Check-in Weight: 144.8
As I reflect on my failed attempt to
defile myself adhere to The Eat Your Heart Out Diet, I find myself in turn inspired and repulsed (perhaps, inspired by repulsion) by the vaguely suggested daily menu menu. The most frightening day of all is the last day. Had I not been wooed by a woman bearing tawny port and roasted Gorgonzola crackers, I’d have been sipping on this pot of natural laxative today. Bless the gods of fortified wine and snack foods, I have been spared the Miracle Soup. I’m going to steal create a more palatable version of it after the jump.
Before I cackle malignly and pull out my stock pot, I want to learn what is going into this ‘miracle soup’ and what I can do to fix it. So, let us examine the constituents:
2-3 Large Onions
1 Head Cabbage
1 Green Pepper
5-6 Celery Stalks
2 Large Cans Diced Tomatoes (28oz each, I assume)
2 Packages Lipton Beefy Onion Soup Mix
4-6 c Water
The onion, celery and green pepper should be no stranger to cooks of the Creole Persuasion – dat right dere’s de Holy Trinity. It is the southern answer to the French mirepoix – and we will treat it as such, in appropriate proportion: brunoise (without blanching), by weight, in a ratio of 2:1:1 (2 oz onion for every 1 oz pepper and 1 oz celery ). If I could add a dark roux and some shrimp stock, the tomatoes and Holy Trinity would made a fine base for gumbo. But we ain’t making no gumbo.
Before I examine the nutrition data, the cabbage bothers me in this soup simply because I prefer it raw. I love it as a wrapper for a hash of diced chicken, water chestnuts, mushrooms and Chinese five-spice powder. I adore it sliced fine and sprinkled on a hearty bowl of pozole or to garnish a shrimp taco. If it shares a Dutch Oven with a haunch of corned beef around mid-March, I will tuck into cooked cabbage without complaint. Other than that, forget it. Cabbage will be making an appearance only as a raw condiment, to add an element of crunch and texture to the soup.

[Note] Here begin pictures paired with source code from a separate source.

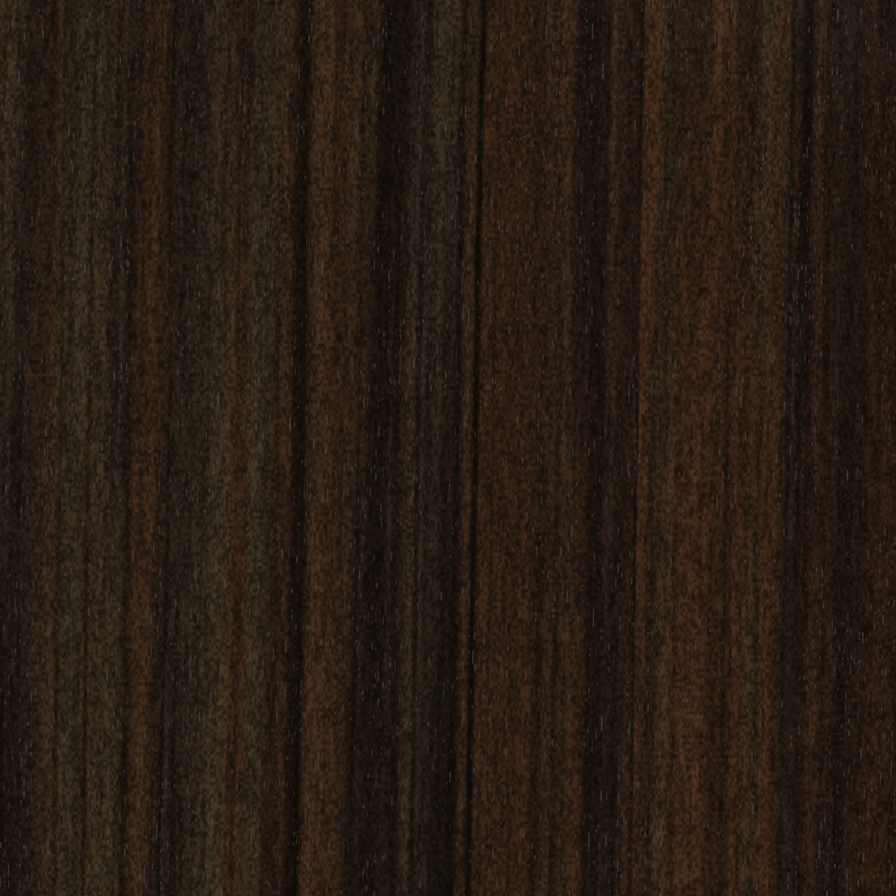
This texture is drawn by a Shadertoy shader. Its source:

```glsl
// Dark rosewood veneer with vertical stripes, black veins and pale pores.

const vec3 DARK_WOOD  = vec3(0.088, 0.063, 0.046);
const vec3 OLIVE_WOOD = vec3(0.200, 0.162, 0.108);
const vec3 RED_WOOD   = vec3(0.222, 0.137, 0.082);
const vec3 VEIN_COLOR = vec3(0.040, 0.042, 0.034);
const vec3 PORE_COLOR = vec3(0.300, 0.305, 0.300);
const float GRAIN_TILT = 0.018;   // sideways drift of the grain over the height
const float GRAIN_AMOUNT = 0.66;  // contrast of the fine speckle
const float PORE_SHARE = 0.42;    // share of cells that hold a pore
const float SEAM_X = 0.532;       // border between olive and red wood
const int VEIN_COUNT = 22;

float hash(vec2 p) {
    vec3 q = fract(vec3(p.xyx) * 0.1031);
    q += dot(q, q.yzx + 33.33);
    return fract((q.x + q.y) * q.z);
}

float noise(vec2 p) {
    vec2 cell = floor(p), f = fract(p);
    f = f * f * (3.0 - 2.0 * f);
    float low  = mix(hash(cell), hash(cell + vec2(1, 0)), f.x);
    float high = mix(hash(cell + vec2(0, 1)), hash(cell + vec2(1, 1)), f.x);
    return mix(low, high, f.y);
}

// Stripes of several widths, nearly constant along the grain.
float stripes(vec2 p) {
    float broad  = noise(vec2(p.x * 11.0, p.y * 0.4) + 3.0);
    float medium = noise(vec2(p.x * 36.0, p.y * 0.6) + 17.0);
    float narrow = noise(vec2(p.x * 78.0, p.y * 0.9) + 41.0);
    float thin   = noise(vec2(p.x * 165.0, p.y * 2.0) + 73.0);
    return 0.20 * broad + 0.34 * medium + 0.28 * narrow + 0.18 * thin;
}

// Thin dark lines with uneven spacing, width and strength.
float veins(vec2 p, float pixel) {
    float dark = 0.0;
    for (int i = 0; i < VEIN_COUNT; i++) {
        float id = float(i);
        float x = (id + 0.1 + 0.8 * hash(vec2(id, 5.0))) / float(VEIN_COUNT);
        x += 0.004 * (noise(vec2(id * 7.0, p.y * 2.0)) - 0.5);
        float width = mix(0.002, 0.006, hash(vec2(id, 9.0)));
        float strength = hash(vec2(id, 13.0)) * (0.5 + 0.5 * noise(vec2(id * 3.0, p.y * 3.0)));
        float line = 1.0 - smoothstep(0.0, width + pixel, abs(p.x - x));
        dark = max(dark, line * strength);
    }
    float seam = 1.0 - smoothstep(0.001, 0.005 + pixel, abs(p.x - SEAM_X));
    return max(dark, 0.85 * seam);
}

// Short pale dashes, one candidate per tall narrow cell, broken into dots.
float pores(vec2 p, vec2 density, float seed, float pixel) {
    vec2 q = p * density;
    float column = floor(q.x);
    q.y += 9.0 * hash(vec2(column, seed));
    vec2 cell = vec2(column, floor(q.y)) + seed;
    vec2 f = fract(q);
    float center = mix(0.3, 0.7, hash(cell + 11.0));
    float halfLength = mix(0.12, 0.48, hash(cell + 23.0));
    float across = abs(f.x - center) / density.x;
    float shape = 1.0 - smoothstep(0.0002, 0.0007 + 0.8 * pixel, across);
    shape *= 1.0 - smoothstep(halfLength - 0.1, halfLength, abs(f.y - 0.5));
    float crowd = noise(vec2(p.x * 45.0, p.y * 4.0) + seed);
    float present = step(hash(cell + 37.0), PORE_SHARE * (0.1 + 1.8 * crowd * crowd));
    float broken = smoothstep(0.35, 0.65, noise(vec2(column * 5.0, p.y * 260.0)));
    return shape * present * broken * (0.25 + 0.75 * hash(cell + 51.0));
}

void mainImage(out vec4 fragColor, in vec2 fragCoord) {
    vec2 uv = fragCoord / iResolution.xy;
    float pixel = 1.0 / min(iResolution.x, iResolution.y);

    // Grain space: a slight tilt plus a gentle wander.
    vec2 p = uv;
    p.x -= GRAIN_TILT * (uv.y - 0.5);
    p.x += 0.005 * (noise(vec2(uv.x * 4.0, uv.y * 2.5)) - 0.5);

    // Stripe tone and hue.
    float tone = smoothstep(0.22, 0.76, stripes(p));
    float redSide = smoothstep(SEAM_X - 0.004, SEAM_X + 0.004, p.x);
    float hue = 0.65 * noise(vec2(p.x * 38.0, p.y * 0.5) + 90.0)
              + 0.35 * noise(vec2(p.x * 90.0, p.y * 0.8) + 120.0);
    hue = clamp(smoothstep(0.25, 0.72, hue) * 0.85 + 0.45 * redSide, 0.0, 1.0);
    vec3 color = mix(DARK_WOOD, mix(OLIVE_WOOD, RED_WOOD, hue), tone);

    // Warm bright band beside the seam, darker far right edge.
    float band = redSide * (1.0 - smoothstep(0.58, 0.64, p.x));
    color = mix(color, RED_WOOD * 0.95, 0.5 * band);
    color *= 1.0 - 0.28 * smoothstep(0.82, 0.98, uv.x);

    color = mix(color, VEIN_COLOR, veins(p, pixel));

    // Fine speckle, slightly longer along the grain.
    float speckle = noise(p * vec2(400.0, 270.0)) - 0.5;
    speckle += 0.55 * (noise(p * vec2(260.0, 40.0) + 60.0) - 0.5);
    color *= 1.0 + GRAIN_AMOUNT * speckle;

    // Pale pores in two sizes.
    float pore = max(pores(p, vec2(160.0, 36.0), 4.0, pixel),
                     pores(p, vec2(230.0, 70.0), 19.0, pixel));
    color = mix(color, PORE_COLOR, 0.55 * pore);

    // Faint cool sheen near the top right.
    float sheen = smoothstep(0.86, 0.97, uv.y) * smoothstep(0.5, 0.95, uv.x);
    color += vec3(0.012, 0.015, 0.018) * sheen;

    fragColor = vec4(color, 1.0);
}
```
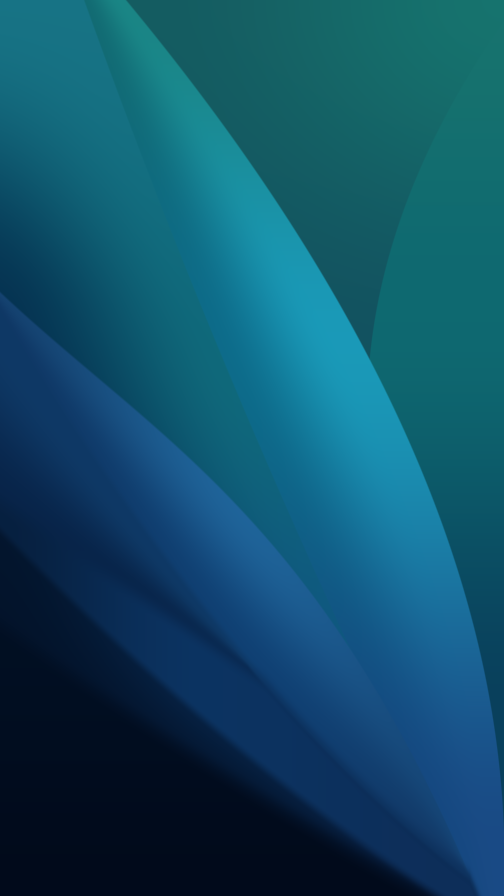
This background is drawn by a Shadertoy shader. Its source:

```glsl
// Overlapping leaf blades fanning out from the lower right corner, teal to navy.
// Each blade is bounded by a cubic curve, shaded by ramps along and across it,
// and painted back to front with a soft-edged coverage mask.

// Boundary curves as cubic coefficients, in canvas fractions measured from the top.
// Upright curves give x from depth; sloping curves give depth from x.
const vec4 OUTER_EDGE = vec4(0.250, 1.473, -0.630, -0.093);
const vec4 OUTER_FOLD = vec4(0.167, 0.635, 0.130, 0.0);
const vec4 RIGHT_EDGE = vec4(1.030, -1.311, 1.425, 0.0);
const vec4 BLUE_EDGE  = vec4(0.326, 0.529, -0.283, 0.499);
const vec4 BLUE_FOLD  = vec4(0.345, 0.930, -0.270, 0.0);
const vec4 NAVY_FOLD  = vec4(0.560, 0.380, 0.0, 0.0);
const vec4 NAVY_EDGE  = vec4(0.592, 0.565, -0.110, 0.0);
const vec4 NIGHT_EDGE = vec4(0.697, 0.400, -0.050, 0.0);
const float RIGHT_TURN = 0.46;   // depth where the right blade stops curving

// Edge softness, in canvas fractions
const float CRISP = 0.001;
const float FOLD_BLUR = 0.008;
const float DEEP_BLUR = 0.016;

// Shadow tones
const vec3 TEAL_SHADE  = vec3(0.020, 0.200, 0.320);
const vec3 NAVY_SHADE  = vec3(0.030, 0.140, 0.285);
const vec3 NIGHT_SHADE = vec3(0.010, 0.070, 0.160);

float curve(vec4 k, float t) {
    return k.x + t * (k.y + t * (k.z + t * k.w));
}

// Mask of the side where d is positive
float cover(float d, float blur) {
    float w = max(blur, 0.75 * fwidth(d));
    return smoothstep(-w, w, d);
}

// Three-colour ramp from 0 through middle to end
vec3 ramp(vec3 a, vec3 b, vec3 c, float middle, float end, float t) {
    return mix(mix(a, b, smoothstep(0.0, middle, t)), c, smoothstep(middle, end, t));
}

// Position between two boundaries, 0 to 1
float between(float a, float b, float t) {
    return clamp((t - a) / max(b - a, 0.01), 0.0, 1.0);
}

void mainImage(out vec4 fragColor, in vec2 fragCoord) {
    vec2 uv = fragCoord / iResolution.xy;
    float x = uv.x;
    float depth = 1.0 - uv.y;

    float outerEdge = curve(OUTER_EDGE, depth);
    float outerFold = curve(OUTER_FOLD, depth);
    float rightEdge = curve(RIGHT_EDGE, min(depth, RIGHT_TURN));
    float blueEdge = curve(BLUE_EDGE, x);
    float blueFold = max(curve(BLUE_FOLD, x), blueEdge);
    float navyFold = max(curve(NAVY_FOLD, x), blueFold);
    float navyEdge = max(curve(NAVY_EDGE, x), blueFold);
    float nightEdge = max(curve(NIGHT_EDGE, x), navyEdge);

    // Green backdrop
    vec3 col = mix(vec3(0.080, 0.360, 0.380), vec3(0.085, 0.450, 0.430), smoothstep(0.3, 1.0, x));
    col = mix(col, vec3(0.070, 0.310, 0.370), 0.9 * smoothstep(0.0, 0.4, depth));

    // Right blade
    vec3 right = ramp(vec3(0.090, 0.450, 0.430), vec3(0.055, 0.410, 0.440),
                      vec3(0.035, 0.250, 0.360), 0.35, 0.8, depth);
    col = mix(col, right, cover(x - rightEdge, CRISP));

    // Large blade: bright toward its outer edge, deeper toward the fold
    vec3 lit = ramp(vec3(0.100, 0.520, 0.520), vec3(0.100, 0.600, 0.720),
                    vec3(0.100, 0.290, 0.520), 0.38, 0.95, depth);
    vec3 deep = ramp(vec3(0.070, 0.420, 0.450), vec3(0.050, 0.420, 0.540),
                     vec3(0.080, 0.280, 0.500), 0.4, 0.9, depth);
    vec3 blade = mix(deep, lit, smoothstep(0.0, 0.8, between(outerFold, outerEdge, x)));
    col = mix(col, blade, cover(outerEdge - x, CRISP));

    // Left panel, sinking into shadow away from the fold
    vec3 panel = ramp(vec3(0.090, 0.450, 0.520), vec3(0.060, 0.410, 0.480),
                      vec3(0.060, 0.340, 0.500), 0.4, 0.75, depth);
    float sink = smoothstep(0.0, 0.4, outerFold - x) * smoothstep(0.0, 0.35, depth);
    panel = mix(panel, TEAL_SHADE, sink);
    col = mix(col, panel, cover(outerFold - x, 2.0 * CRISP));

    // Blue blade
    lit = ramp(vec3(0.080, 0.260, 0.440), vec3(0.120, 0.390, 0.600),
               vec3(0.080, 0.260, 0.450), 0.48, 0.95, x);
    deep = ramp(vec3(0.060, 0.220, 0.400), vec3(0.060, 0.250, 0.450),
                vec3(0.070, 0.220, 0.400), 0.5, 0.95, x);
    blade = mix(lit, deep, smoothstep(0.0, 1.0, between(blueEdge, blueFold, depth)));
    col = mix(col, blade, cover(depth - blueEdge, 2.0 * CRISP));

    // Navy underside, then the lower blade in front of it
    vec3 under = mix(vec3(0.055, 0.220, 0.395), NAVY_SHADE,
                     smoothstep(0.2, 1.0, between(blueFold, navyFold, depth)));
    col = mix(col, under, cover(depth - blueFold, FOLD_BLUR));
    vec3 lower = ramp(vec3(0.025, 0.125, 0.250), vec3(0.045, 0.200, 0.380),
                      vec3(0.050, 0.180, 0.350), 0.4, 0.9, x);
    col = mix(col, lower, cover(depth - navyFold, DEEP_BLUR));

    // Dark blade and the night below it
    vec3 dark = ramp(vec3(0.012, 0.085, 0.180), vec3(0.025, 0.130, 0.260),
                     vec3(0.030, 0.120, 0.250), 0.4, 0.9, x);
    dark = mix(dark, NIGHT_SHADE, 0.7 * between(navyEdge, nightEdge, depth));
    col = mix(col, dark, cover(depth - navyEdge, FOLD_BLUR));
    vec3 night = mix(vec3(0.005, 0.058, 0.135), vec3(0.005, 0.040, 0.105),
                     smoothstep(0.7, 1.0, depth));
    col = mix(col, night, cover(depth - nightEdge, DEEP_BLUR));

    fragColor = vec4(col, 1.0);
}
```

I have no words for the Lipton Beefy Onion Soup Mix. It is fake flavor and a shitload of sodium turned into a powder, for people who do not know what to do with real herbs and spices. It is fine for one day, one pot of soup, for a person who does not stock their kitchen with basic seasonings. I have no such excuses to use it, so I won’t. I can do better with enough meat stock to replace the water and a goodly amount of dried herbs.
Meat Stock. If you want to make your own, you could do worse than the Rich Chicken Stock recipe in Tartine Bread. Stock is simple. Simmer animal bones in water with onion, garlic, celery, onion a pinch of salt – maybe a bouquet garni if you feel fancy-schmancy. Skim the scum that forms at the top; other than that, let it go until the water looks nice and meat-infused.
The ‘Miracle Soup’ is close enough to pozole that I will simply make pozole (Michoacán variation) featuring the Holy Trinity, without the meat and with a can of diced tomato to go with my ancho chile:
10 oz Chopped Onion
5 oz Chopped Celery
5 oz Chopped Green Pepper
1 14.5oz Can Diced Tomato
2 t Ground Cumin
4 Cloves Garlic, minced
1.5 Quarts Chicken Stock or Broth
Salt to taste (less than 2 t)
3-5 Ancho Chiles, stems and seeds removed and pureed with hot stock or broth
8 oz Shredded Cabbage (required)
Lime Juice (optional)
Radish, thinly sliced (optional)
A solid recipe for traditional pozole can be found here (http://www.whats4eats.com/soups/pozole-recipe). I will probably make a test batch of Miracle Soup (Refined) over my staycation. I’ll make the chicken stock from scratch, so I can shred the cooked chicken and toss it in with some hominy for my family; meanwhile, I will reserve a bit of the meatless brew for taste-testing. Stay tuned.